The legal situation related to certain airline’s conditions of carriage is confusing and complicated for travellers, and it is hard to foresee certain legal outcomes of their travel behaviour.
We hold a rather liberal point of view because we trust in free will and the right to free choice in respect to the use of the product customers purchase from service providers, including airlines.
We think that customers should have the liberty to choose whether they will use the service and to what extent, without the risk of being penalised.
In this regard, we offer them our aid in the case they are sued for exercising their right to free choice.
Aid can mean something as little as moral support.
See, I don’t think other airlines are going to come after you for hidden city ticketing. But I see this announcement as nothing but a PR gimmick from Kiwi.com.
My Trouble With Kiwi.com
I once booked an intra-europe flight from Hamburg to Munch on Lufthansa on Kiwi.com. It had a throw-away segment to Bucharest on it. This was a couple years ago and perhaps the company has changed, but nowhere was the connection to Bucharest listed on the itinerary from the company when I bought the ticket; I was only told I could not check bags. So when a second boarding pass to Bucharest popped up during online check-in, I was surprised. Granted, I knew to play it cool and looked at it as an opportunity to use the Senator Cafe in Munich after my flight from Hamburg. But I can imagine many passengers would have freaked out if they found that they were suddenly “traveling to” Bucharest instead of Munich.
I’ve also had a couple smooth booking experiences with Kiwi.com for intra-Asia routes, so I am not totally dismissing the agency. I just don’t like that sort of non-transparent business practice. Perhaps it has changed?
Still Be Careful…
While I have no moral qualms with throwaway ticketing, please keep the following risks in mind:
An airline has three primary ways to discourage hidden city ticketing. First, it can refuse to “short-check” bags to an intermediate stop, making it impossible for any passenger to travel with a checked bag when skipping a flight. Second, most legacy airlines already cancel the remainder of segments when one is missed. So if you book Dublin – Frankfurt – New York – Frankfurt- Dublin and skip the Dublin to Frankfurt flight, the rest of your itinerary is instantly cancelled. That means only the last segment(s) can realistically be skipped, diminishing the value of many strategic booking opportunities.

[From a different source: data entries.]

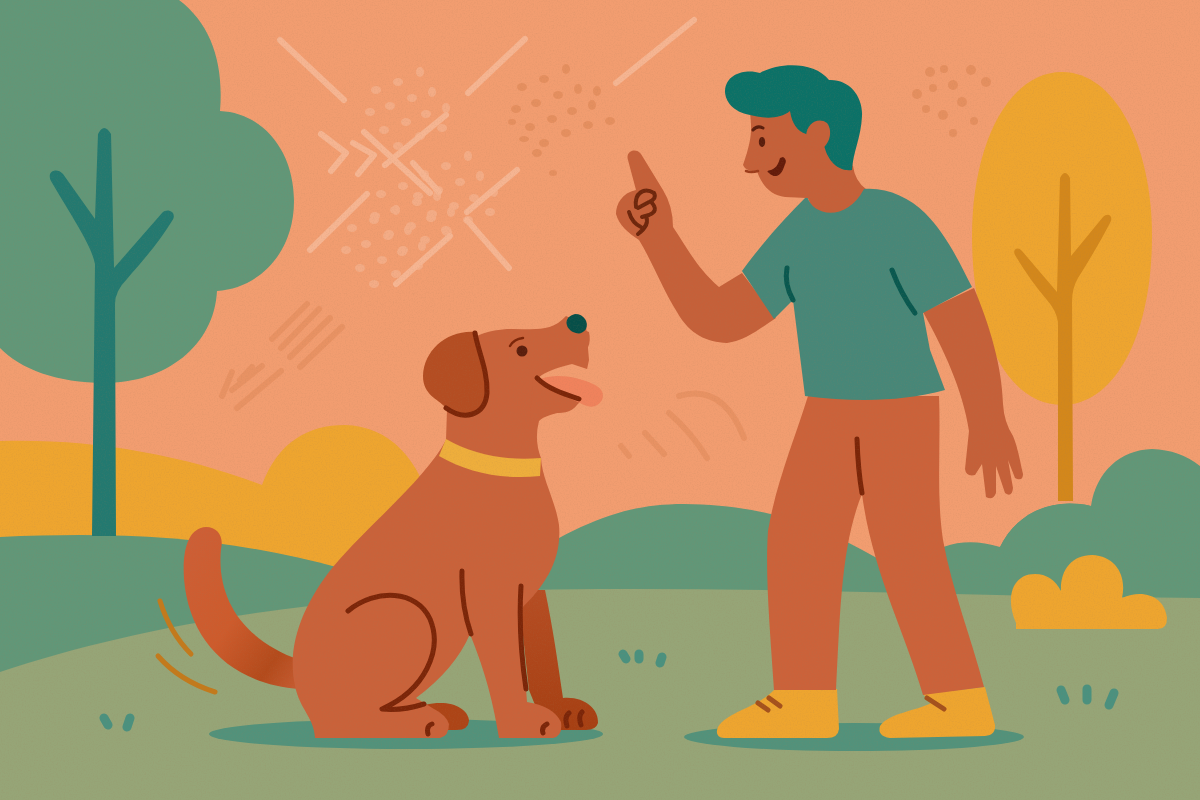
<!DOCTYPE html>
<html lang="en">
<head>
<meta charset="utf-8">
<title>Dog training in the park</title>
<style>
:root{
  --sky:#f29d70; --sky-light:#f6b592; --sky-dark:#e38c5c;
  --leaf:#619778; --trunk:#237970; --hair:#0b7167; --shirt:#478778;
  --gold:#eea52f; --gold-dark:#d3871b; --collar:#eeae3c;
  --lawn:#96a577; --shadow:#52927b; --tuft:#4a917f;
  --fur:#c9623a; --fur-dark:#ad4416; --ear:#b44d22; --line:#7b2508;
  --skin:#c56039; --pants:#cb623a; --tongue:#f0825c; --ink:#5a1d0c; --seam:#08584f;
}
html,body{margin:0;height:100%;overflow:hidden;background:var(--sky)}
.scene{display:block;width:1200px;height:800px}
.stroke{fill:none;stroke-linecap:round;stroke-linejoin:round}
.marks-light{stroke:var(--sky-light);stroke-width:6}
.marks-dark{stroke:var(--sky-dark);stroke-width:6;opacity:.65}
.dots-light{fill:var(--sky-light);opacity:.65}
.dots-dark{fill:var(--sky-dark);opacity:.8}
.leaf{fill:var(--leaf)} .gold{fill:var(--gold)} .fur{fill:var(--fur)} .skin{fill:var(--skin)}
.shadow{fill:var(--shadow)}
.contour{stroke:var(--line);stroke-width:5}
.tuft{stroke:var(--tuft);stroke-width:9}
</style>
</head>
<body>
<svg class="scene" viewBox="0 0 1200 800" role="img" aria-label="A man raises one finger while a brown dog sits and looks up at him in a park">
<defs>
  <filter id="grain" x="0" y="0" width="100%" height="100%">
    <feTurbulence type="fractalNoise" baseFrequency=".75" numOctaves="2" seed="4"/>
    <feColorMatrix values="0 0 0 0 .35  0 0 0 0 .2  0 0 0 0 .1  .9 0 0 0 -.39"/>
  </filter>
  <linearGradient id="tail-tone" x1="0" y1="0" x2="1" y2="1">
    <stop offset="0" stop-color="#cd5f37"/><stop offset=".5" stop-color="#cd5b2c"/><stop offset=".8" stop-color="#b34a1b"/><stop offset="1" stop-color="#c85d33"/>
  </linearGradient>
  <linearGradient id="leg-tone" x1="0" y1="0" x2="0" y2="1">
    <stop offset="0" stop-color="#b64d23"/><stop offset="1" stop-color="#a63f12"/>
  </linearGradient>
  <g id="dot-cluster">
    <ellipse cx="6" cy="22" rx="5" ry="4"/><ellipse cx="28" cy="14" rx="5" ry="4"/><ellipse cx="50" cy="4" rx="4" ry="5"/>
    <ellipse cx="0" cy="44" rx="5" ry="4"/><ellipse cx="20" cy="38" rx="5" ry="4"/><ellipse cx="42" cy="30" rx="5" ry="4"/><ellipse cx="62" cy="24" rx="4" ry="5"/>
    <ellipse cx="14" cy="62" rx="5" ry="4"/><ellipse cx="36" cy="54" rx="5" ry="4"/><ellipse cx="56" cy="46" rx="5" ry="4"/><ellipse cx="76" cy="40" rx="4" ry="5"/>
    <ellipse cx="28" cy="78" rx="5" ry="4"/><ellipse cx="50" cy="68" rx="5" ry="4"/><ellipse cx="72" cy="60" rx="5" ry="4"/>
  </g>
</defs>

<rect id="sky" width="1200" height="800" fill="var(--sky)"/>

<g id="sky-marks">
  <path class="stroke marks-light" d="M280 40L344 100M525 39L468 93M694 20L616 83M446 115L385 165M364 132L430 193M413 163L439 192M367 194L310 250M517 170L467 212M450 236L396 284M467 220L509 268M321 134L346 153L331 171M353 143L374 155L358 174"/>
  <g class="dots-light">
    <use href="#dot-cluster" x="370" y="68"/>
    <use href="#dot-cluster" x="375" y="172"/>
    <use href="#dot-cluster" x="346" y="206"/>
    <use href="#dot-cluster" x="418" y="152"/>
  </g>
  <g class="dots-dark">
    <use href="#dot-cluster" x="516" y="65"/>
    <ellipse cx="512" cy="122" rx="4" ry="3"/><ellipse cx="524" cy="139" rx="5" ry="3"/><ellipse cx="537" cy="153" rx="5" ry="4"/><ellipse cx="553" cy="173" rx="4" ry="3"/><ellipse cx="610" cy="121" rx="5" ry="4"/><ellipse cx="597" cy="91" rx="4" ry="5"/>
  </g>
  <g class="dots-dark" opacity=".6">
    <circle cx="930" cy="72" r="5"/><circle cx="944" cy="69" r="4"/><circle cx="971" cy="70" r="5"/><circle cx="986" cy="82" r="5"/><circle cx="917" cy="94" r="5"/><circle cx="933" cy="88" r="4"/><circle cx="953" cy="85" r="5"/><circle cx="962" cy="102" r="5"/><circle cx="926" cy="109" r="4"/><circle cx="943" cy="115" r="5"/><circle cx="953" cy="133" r="4"/><circle cx="974" cy="121" r="4"/>
  </g>
  <path class="stroke marks-dark" d="M307 304L272 339M319 309L281 348M330 318L290 357M342 327L300 367M232 372L222 396M262 366L232 390M281 371L237 408M252 367L240 380M621 446L629 456M645 433L664 454M669 413Q692 433 707 458M679 396Q723 383 744 438"/>
</g>

<g id="landscape">
  <path class="gold" d="M0 441C90 438 185 455 262 485C278 442 308 425 345 425C390 426 420 460 432 510L432 600H0Z"/>
  <path class="leaf" d="M520 560C580 525 620 504 684 504C762 505 815 523 875 557L935 580L930 610H500Z"/>
  <path class="leaf" d="M920 560Q955 533 1000 547C1016 514 1050 497 1091 506C1096 472 1120 450 1152 449Q1180 450 1200 466V610H920Z"/>
  <path class="leaf" d="M0 537C130 531 230 538 340 568L420 640L0 690Z"/>
  <path fill="var(--lawn)" d="M0 672C150 622 350 590 600 589C800 588 1000 597 1200 598V800H0Z"/>
</g>

<g id="green-tree">
  <path class="leaf" d="M0 0H179C211 24 224 63 220 111C263 113 294 151 294 201C294 252 260 288 217 291C214 346 166 383 104 383C58 383 20 369 0 348Z"/>
  <path fill="var(--trunk)" d="M98 134Q104 122 111 134L114 268L162 213C168 207 178 213 172 221C158 244 143 260 127 279Q115 291 115 304L116 536H92L95 264C91 244 72 217 51 181C46 171 57 167 63 174L95 219Z"/>
</g>

<g id="yellow-tree">
  <path class="gold" d="M1062 72C1115 72 1152 145 1152 236C1152 335 1115 405 1062 405C1008 405 972 335 972 236C972 145 1008 72 1062 72Z"/>
  <path fill="var(--gold-dark)" d="M1060 178Q1065 168 1070 178L1071 256L1103 217C1108 212 1114 216 1110 223Q1097 248 1078 278Q1072 288 1072 302L1073 501H1058V322Q1056 310 1047 300Q1030 280 1015 255C1012 249 1018 246 1022 251L1057 292Z"/>
</g>
<path class="leaf" d="M1000 547C1016 514 1050 497 1091 506L1110 560L1010 570Z"/>
<path id="yellow-bush" class="gold" d="M1016 629V623C1005 598 1012 574 1035 574Q1052 574 1061 591C1060 570 1072 555 1092 555C1116 556 1127 576 1122 598C1144 588 1165 597 1167 618Q1167 629 1158 629Z"/>

<g id="grass-tufts" class="stroke tuft">
  <path d="M104 718L108 725M130 718L127 727M623 654L626 659M639 654V659M662 657L660 663"/>
  <path d="M1061 690L1065 700M1087 689V700M1114 693L1109 705"/>
</g>

<g id="dog">
  <ellipse class="shadow" cx="406" cy="734" rx="197" ry="15"/>
  <path class="stroke" stroke="#c37a1c" stroke-width="5" d="M160 601Q170 633 191 654M158 656Q180 681 215 692"/>
  <path fill="url(#tail-tone)" d="M206 527C218 527 224 537 221 549C216 600 245 641 300 660V689C231 684 189 641 184 579C182 548 189 528 206 527Z"/>
  <path fill="url(#leg-tone)" d="M518 590L545 590C553 628 558 664 563 698C584 696 599 709 598 723Q596 730 586 730H545L529 690Z"/>
  <path fill="var(--fur-dark)" d="M425 705C450 699 468 708 469 721Q468 730 457 730H430Z"/>
  <path class="fur" d="M447 410L446 440C425 480 368 525 333 567C304 603 286 645 295 686C300 710 314 717 315 738H440Q449 736 449 724Q446 715 434 709L416 698Q455 669 470 634C482 664 492 694 499 738H553Q563 736 561 722Q553 706 527 702L520 610C546 585 562 559 559 525C555 499 542 479 541 458Q534 440 539 421C550 411 568 415 580 402L589 360L586 325L566 316C550 334 530 328 507 329Q480 331 468 342L450 370Z"/>
  <path fill="var(--sky)" d="M538 378C555 384 570 394 583 402L604 404L605 375L572 364C556 368 545 372 538 378Z"/>
  <path class="fur" d="M567 323L589 332Q593 350 577 357C560 367 548 367 538 378L525 365Z"/>
  <path class="fur" d="M533 376C545 391 565 397 579 400Q575 414 555 413L530 420Z"/>
  <path fill="var(--tongue)" d="M541 379C556 373 578 377 593 384Q606 390 602 400Q596 410 584 405C570 398 552 391 541 379Z"/>
  <path class="stroke contour" d="M537 378C548 389 564 394 579 399"/>
  <path fill="var(--ear)" d="M475 332C447 330 424 350 423 376C423 395 438 399 445 407C465 423 485 415 487 394C489 371 479 350 475 332Z"/>
  <path class="stroke contour" d="M475 333C478 351 488 371 487 393C485 416 464 421 446 408"/>
  <circle cx="522" cy="351" r="5.5" fill="var(--ink)"/>
  <path class="stroke" stroke="var(--line)" stroke-width="2.5" d="M510 346Q514 339 523 338"/>
  <path fill="#064f49" d="M575 314C584 314 589 322 586 329Q581 336 573 332C565 328 563 317 575 314Z"/>
  <path fill="var(--collar)" d="M446 439C474 455 507 461 541 458L540 476C504 480 468 473 439 456Z"/>
  <path class="stroke contour" d="M348 611C376 588 417 590 430 619C443 650 425 690 382 709Q402 711 424 704M462 571Q461 605 471 634M521 586Q518 635 526 689"/>
  <path class="stroke contour" d="M428 734Q426 726 432 724M543 733Q541 727 547 724M567 726Q564 717 569 713M581 725Q578 716 582 712"/>
</g>

<g id="man">
  <ellipse class="shadow" cx="854" cy="737" rx="170" ry="14"/>
  <g id="shoes" class="gold">
    <path d="M775 689H837L839 729Q838 738 827 738H724Q714 737 718 727C728 711 757 708 775 689Z"/>
    <path d="M923 694L985 687L995 725Q996 735 985 736L890 738Q877 736 880 726C889 713 916 711 931 703Z"/>
    <path class="stroke" stroke="#a4511c" stroke-width="5" d="M758 703L768 710M769 698L780 706M927 698L944 709"/>
  </g>
  <path id="trousers" fill="var(--pants)" d="M808 396H939C941 446 936 493 943 540C952 590 972 640 984 687L923 695C904 630 872 570 862 494C841 545 840 615 836 690H774C770 630 765 575 768 531C776 483 794 441 808 396Z"/>
  <path class="stroke contour" d="M857 439Q858 470 862 493"/>
  <g id="far-arm" class="skin">
    <path d="M923 312L974 288C990 326 1002 367 1003 404Q1004 422 1013 436C1019 451 1020 462 1023 474Q1023 482 1015 478L1008 460L1013 488Q1012 498 1005 493L996 466L996 493Q993 501 986 497L982 464L975 475Q966 477 965 469L969 431C963 390 943 348 923 312Z"/>
  </g>
  <path id="raised-arm" class="skin" d="M742 273L719 287C696 267 686 246 673 227Q673 206 663 190L641 154C636 147 625 151 628 160L636 190C622 193 616 204 616 214C619 225 628 233 639 240C652 261 663 290 677 312C690 335 707 342 727 343C745 341 759 329 776 318Z"/>
  <path class="stroke" stroke="#6e260c" stroke-width="4" d="M636 207C634 193 644 187 654 193Q657 199 649 202L638 208M652 203Q659 211 649 215L642 217M629 212Q632 223 641 227M646 216Q650 225 638 234"/>
  <path id="neck" class="skin" d="M812 170L853 166Q855 181 866 189L845 216L815 215L807 196Z"/>
  <path id="shirt" fill="var(--shirt)" d="M807 196C812 216 846 223 864 189C886 187 909 197 925 213C947 235 960 264 972 287L923 313L930 350L945 390C901 402 854 402 805 396L793 300L774 319L742 271C760 246 782 221 807 196Z"/>
  <path class="stroke" stroke="var(--seam)" stroke-width="5" d="M787 268Q784 284 793 300M892 270Q901 294 915 313"/>
  <path id="face" class="skin" d="M750 113C752 130 752 139 743 165Q746 172 757 171C762 186 771 195 785 197L807 198C829 201 849 189 853 170L848 116L800 98Z"/>
  <path id="hair" fill="var(--hair)" d="M760 73C778 62 815 61 829 80C849 79 863 96 862 116C861 138 853 152 852 170C837 172 827 159 824 145L806 134Q793 130 790 111C780 119 765 119 750 115C733 112 725 101 725 91C726 72 748 69 760 73Z"/>
  <path id="ear" class="skin" d="M806 136C807 122 819 117 827 123C834 132 829 150 814 151Z"/>
  <ellipse cx="762" cy="142" rx="3.2" ry="5" fill="var(--ink)"/>
  <path class="stroke" stroke="var(--ink)" stroke-width="3" d="M753 130Q757 125 763 128"/>
  <path fill="#641b0a" d="M783 157Q788 159 784 167C781 176 775 179 769 173Q765 171 771 170C777 168 779 162 780 158Z"/>
  <path class="stroke" stroke="#9d3c1a" stroke-width="2.5" d="M746 171Q751 173 758 171"/>
</g>

<rect id="paper-grain" width="1200" height="800" filter="url(#grain)" opacity=".32"/>
</svg>
</body>
</html>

Lastly, and most importantly for any passenger of long-term value, airlines can cancel your loyalty account or in certain circumstances ban you from the flying the airline. I tend to think that would be a wake-up call to many. It’s rather tough to avoid an airline if its hub is near your home or business…
I’m skeptical about Kiwi.com’s latest offer. While I truly don’t think airlines are going to come after you for throw-away ticketing, even if Lufthansa wins its case, I also don’t believe Kiwi.com really has your back if something goes wrong.
(H/T: One Mile at a Time)